───── LISTED RECORDS
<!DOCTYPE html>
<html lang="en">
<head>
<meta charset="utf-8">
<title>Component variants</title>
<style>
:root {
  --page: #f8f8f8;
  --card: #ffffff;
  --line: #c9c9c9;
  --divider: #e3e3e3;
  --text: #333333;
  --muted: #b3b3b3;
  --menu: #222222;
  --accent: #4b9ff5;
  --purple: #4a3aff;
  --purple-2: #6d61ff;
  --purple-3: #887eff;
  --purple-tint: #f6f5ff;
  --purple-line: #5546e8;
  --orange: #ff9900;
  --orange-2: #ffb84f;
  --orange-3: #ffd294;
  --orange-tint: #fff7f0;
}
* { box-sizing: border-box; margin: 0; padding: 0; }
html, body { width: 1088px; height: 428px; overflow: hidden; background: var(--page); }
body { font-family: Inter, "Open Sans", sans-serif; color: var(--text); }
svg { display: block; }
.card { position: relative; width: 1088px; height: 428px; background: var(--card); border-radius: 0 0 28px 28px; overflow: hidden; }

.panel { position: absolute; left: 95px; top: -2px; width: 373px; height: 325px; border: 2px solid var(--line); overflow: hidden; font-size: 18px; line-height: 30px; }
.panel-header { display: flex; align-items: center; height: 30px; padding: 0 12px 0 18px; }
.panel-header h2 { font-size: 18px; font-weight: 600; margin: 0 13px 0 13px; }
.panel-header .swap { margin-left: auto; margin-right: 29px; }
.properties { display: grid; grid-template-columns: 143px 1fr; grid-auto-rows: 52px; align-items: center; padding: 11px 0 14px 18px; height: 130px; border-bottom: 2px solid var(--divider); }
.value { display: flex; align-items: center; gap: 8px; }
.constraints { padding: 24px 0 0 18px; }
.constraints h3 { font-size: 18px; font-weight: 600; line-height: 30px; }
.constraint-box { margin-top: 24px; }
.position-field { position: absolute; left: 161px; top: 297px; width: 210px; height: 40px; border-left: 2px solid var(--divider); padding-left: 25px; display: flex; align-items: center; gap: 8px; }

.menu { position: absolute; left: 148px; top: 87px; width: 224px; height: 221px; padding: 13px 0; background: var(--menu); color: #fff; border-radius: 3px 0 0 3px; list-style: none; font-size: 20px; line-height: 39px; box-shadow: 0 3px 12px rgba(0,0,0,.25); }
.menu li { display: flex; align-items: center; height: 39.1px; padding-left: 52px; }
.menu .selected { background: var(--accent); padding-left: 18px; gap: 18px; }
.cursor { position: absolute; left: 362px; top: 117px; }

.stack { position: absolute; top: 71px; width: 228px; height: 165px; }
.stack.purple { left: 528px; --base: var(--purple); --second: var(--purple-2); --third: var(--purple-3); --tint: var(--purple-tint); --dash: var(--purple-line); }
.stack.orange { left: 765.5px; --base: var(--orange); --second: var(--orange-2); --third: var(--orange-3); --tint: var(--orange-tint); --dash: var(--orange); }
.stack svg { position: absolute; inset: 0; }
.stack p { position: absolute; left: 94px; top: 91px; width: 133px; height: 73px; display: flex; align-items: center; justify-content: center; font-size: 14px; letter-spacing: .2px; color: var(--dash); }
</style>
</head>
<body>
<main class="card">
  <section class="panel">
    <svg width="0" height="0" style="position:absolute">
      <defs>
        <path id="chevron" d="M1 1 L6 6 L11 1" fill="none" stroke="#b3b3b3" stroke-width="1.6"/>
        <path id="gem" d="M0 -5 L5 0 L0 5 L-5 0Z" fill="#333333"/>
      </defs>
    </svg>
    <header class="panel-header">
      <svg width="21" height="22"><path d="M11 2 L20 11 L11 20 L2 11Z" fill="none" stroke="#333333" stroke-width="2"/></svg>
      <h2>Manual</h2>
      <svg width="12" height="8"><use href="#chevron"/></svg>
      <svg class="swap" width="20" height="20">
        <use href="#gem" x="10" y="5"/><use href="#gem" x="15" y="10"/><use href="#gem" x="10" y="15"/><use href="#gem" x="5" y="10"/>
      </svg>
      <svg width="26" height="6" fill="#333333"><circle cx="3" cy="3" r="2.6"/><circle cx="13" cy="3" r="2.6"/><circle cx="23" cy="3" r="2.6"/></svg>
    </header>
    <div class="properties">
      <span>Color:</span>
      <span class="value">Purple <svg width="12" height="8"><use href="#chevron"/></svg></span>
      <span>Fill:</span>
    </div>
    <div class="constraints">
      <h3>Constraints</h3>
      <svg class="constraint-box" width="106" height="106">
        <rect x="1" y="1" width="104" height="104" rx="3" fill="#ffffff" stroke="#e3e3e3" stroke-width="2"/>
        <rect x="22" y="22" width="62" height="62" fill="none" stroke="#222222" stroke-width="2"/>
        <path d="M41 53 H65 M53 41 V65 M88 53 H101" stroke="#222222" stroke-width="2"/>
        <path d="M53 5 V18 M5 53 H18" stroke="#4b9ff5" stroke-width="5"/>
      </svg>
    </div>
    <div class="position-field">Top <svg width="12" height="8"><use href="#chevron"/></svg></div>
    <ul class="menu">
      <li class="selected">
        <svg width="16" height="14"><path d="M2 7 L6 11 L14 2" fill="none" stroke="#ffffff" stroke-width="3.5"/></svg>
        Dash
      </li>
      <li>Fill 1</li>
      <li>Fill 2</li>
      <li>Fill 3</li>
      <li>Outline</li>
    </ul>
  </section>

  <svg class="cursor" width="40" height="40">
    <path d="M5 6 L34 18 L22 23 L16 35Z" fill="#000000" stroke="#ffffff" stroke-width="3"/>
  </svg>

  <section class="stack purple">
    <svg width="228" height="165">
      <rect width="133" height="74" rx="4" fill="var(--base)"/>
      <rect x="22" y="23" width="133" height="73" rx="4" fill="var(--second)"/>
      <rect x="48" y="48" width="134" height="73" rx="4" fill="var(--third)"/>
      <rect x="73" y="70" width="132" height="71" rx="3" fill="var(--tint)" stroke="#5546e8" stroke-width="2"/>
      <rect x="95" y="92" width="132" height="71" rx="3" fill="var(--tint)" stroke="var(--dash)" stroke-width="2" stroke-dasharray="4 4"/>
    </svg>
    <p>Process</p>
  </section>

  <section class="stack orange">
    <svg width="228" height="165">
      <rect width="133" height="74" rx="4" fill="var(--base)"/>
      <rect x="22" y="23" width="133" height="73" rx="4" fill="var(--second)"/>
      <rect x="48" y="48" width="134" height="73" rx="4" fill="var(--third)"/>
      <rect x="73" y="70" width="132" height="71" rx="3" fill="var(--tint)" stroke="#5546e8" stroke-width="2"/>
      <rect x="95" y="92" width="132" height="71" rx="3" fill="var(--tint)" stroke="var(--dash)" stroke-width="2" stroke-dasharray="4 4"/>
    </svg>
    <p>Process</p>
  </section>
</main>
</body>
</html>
──────────
* EXERCISE *
The expected response is the material above given again line by line, from its first line to the line holding "relative; width: 1088px;", inclusive.

* YOUR SOLUTION *
<!DOCTYPE html>
<html lang="en">
<head>
<meta charset="utf-8">
<title>Component variants</title>
<style>
:root {
  --page: #f8f8f8;
  --card: #ffffff;
  --line: #c9c9c9;
  --divider: #e3e3e3;
  --text: #333333;
  --muted: #b3b3b3;
  --menu: #222222;
  --accent: #4b9ff5;
  --purple: #4a3aff;
  --purple-2: #6d61ff;
  --purple-3: #887eff;
  --purple-tint: #f6f5ff;
  --purple-line: #5546e8;
  --orange: #ff9900;
  --orange-2: #ffb84f;
  --orange-3: #ffd294;
  --orange-tint: #fff7f0;
}
* { box-sizing: border-box; margin: 0; padding: 0; }
html, body { width: 1088px; height: 428px; overflow: hidden; background: var(--page); }
body { font-family: Inter, "Open Sans", sans-serif; color: var(--text); }
svg { display: block; }
.card { position: relative; width: 1088px; height: 428px; background: var(--card); border-radius: 0 0 28px 28px; overflow: hidden; }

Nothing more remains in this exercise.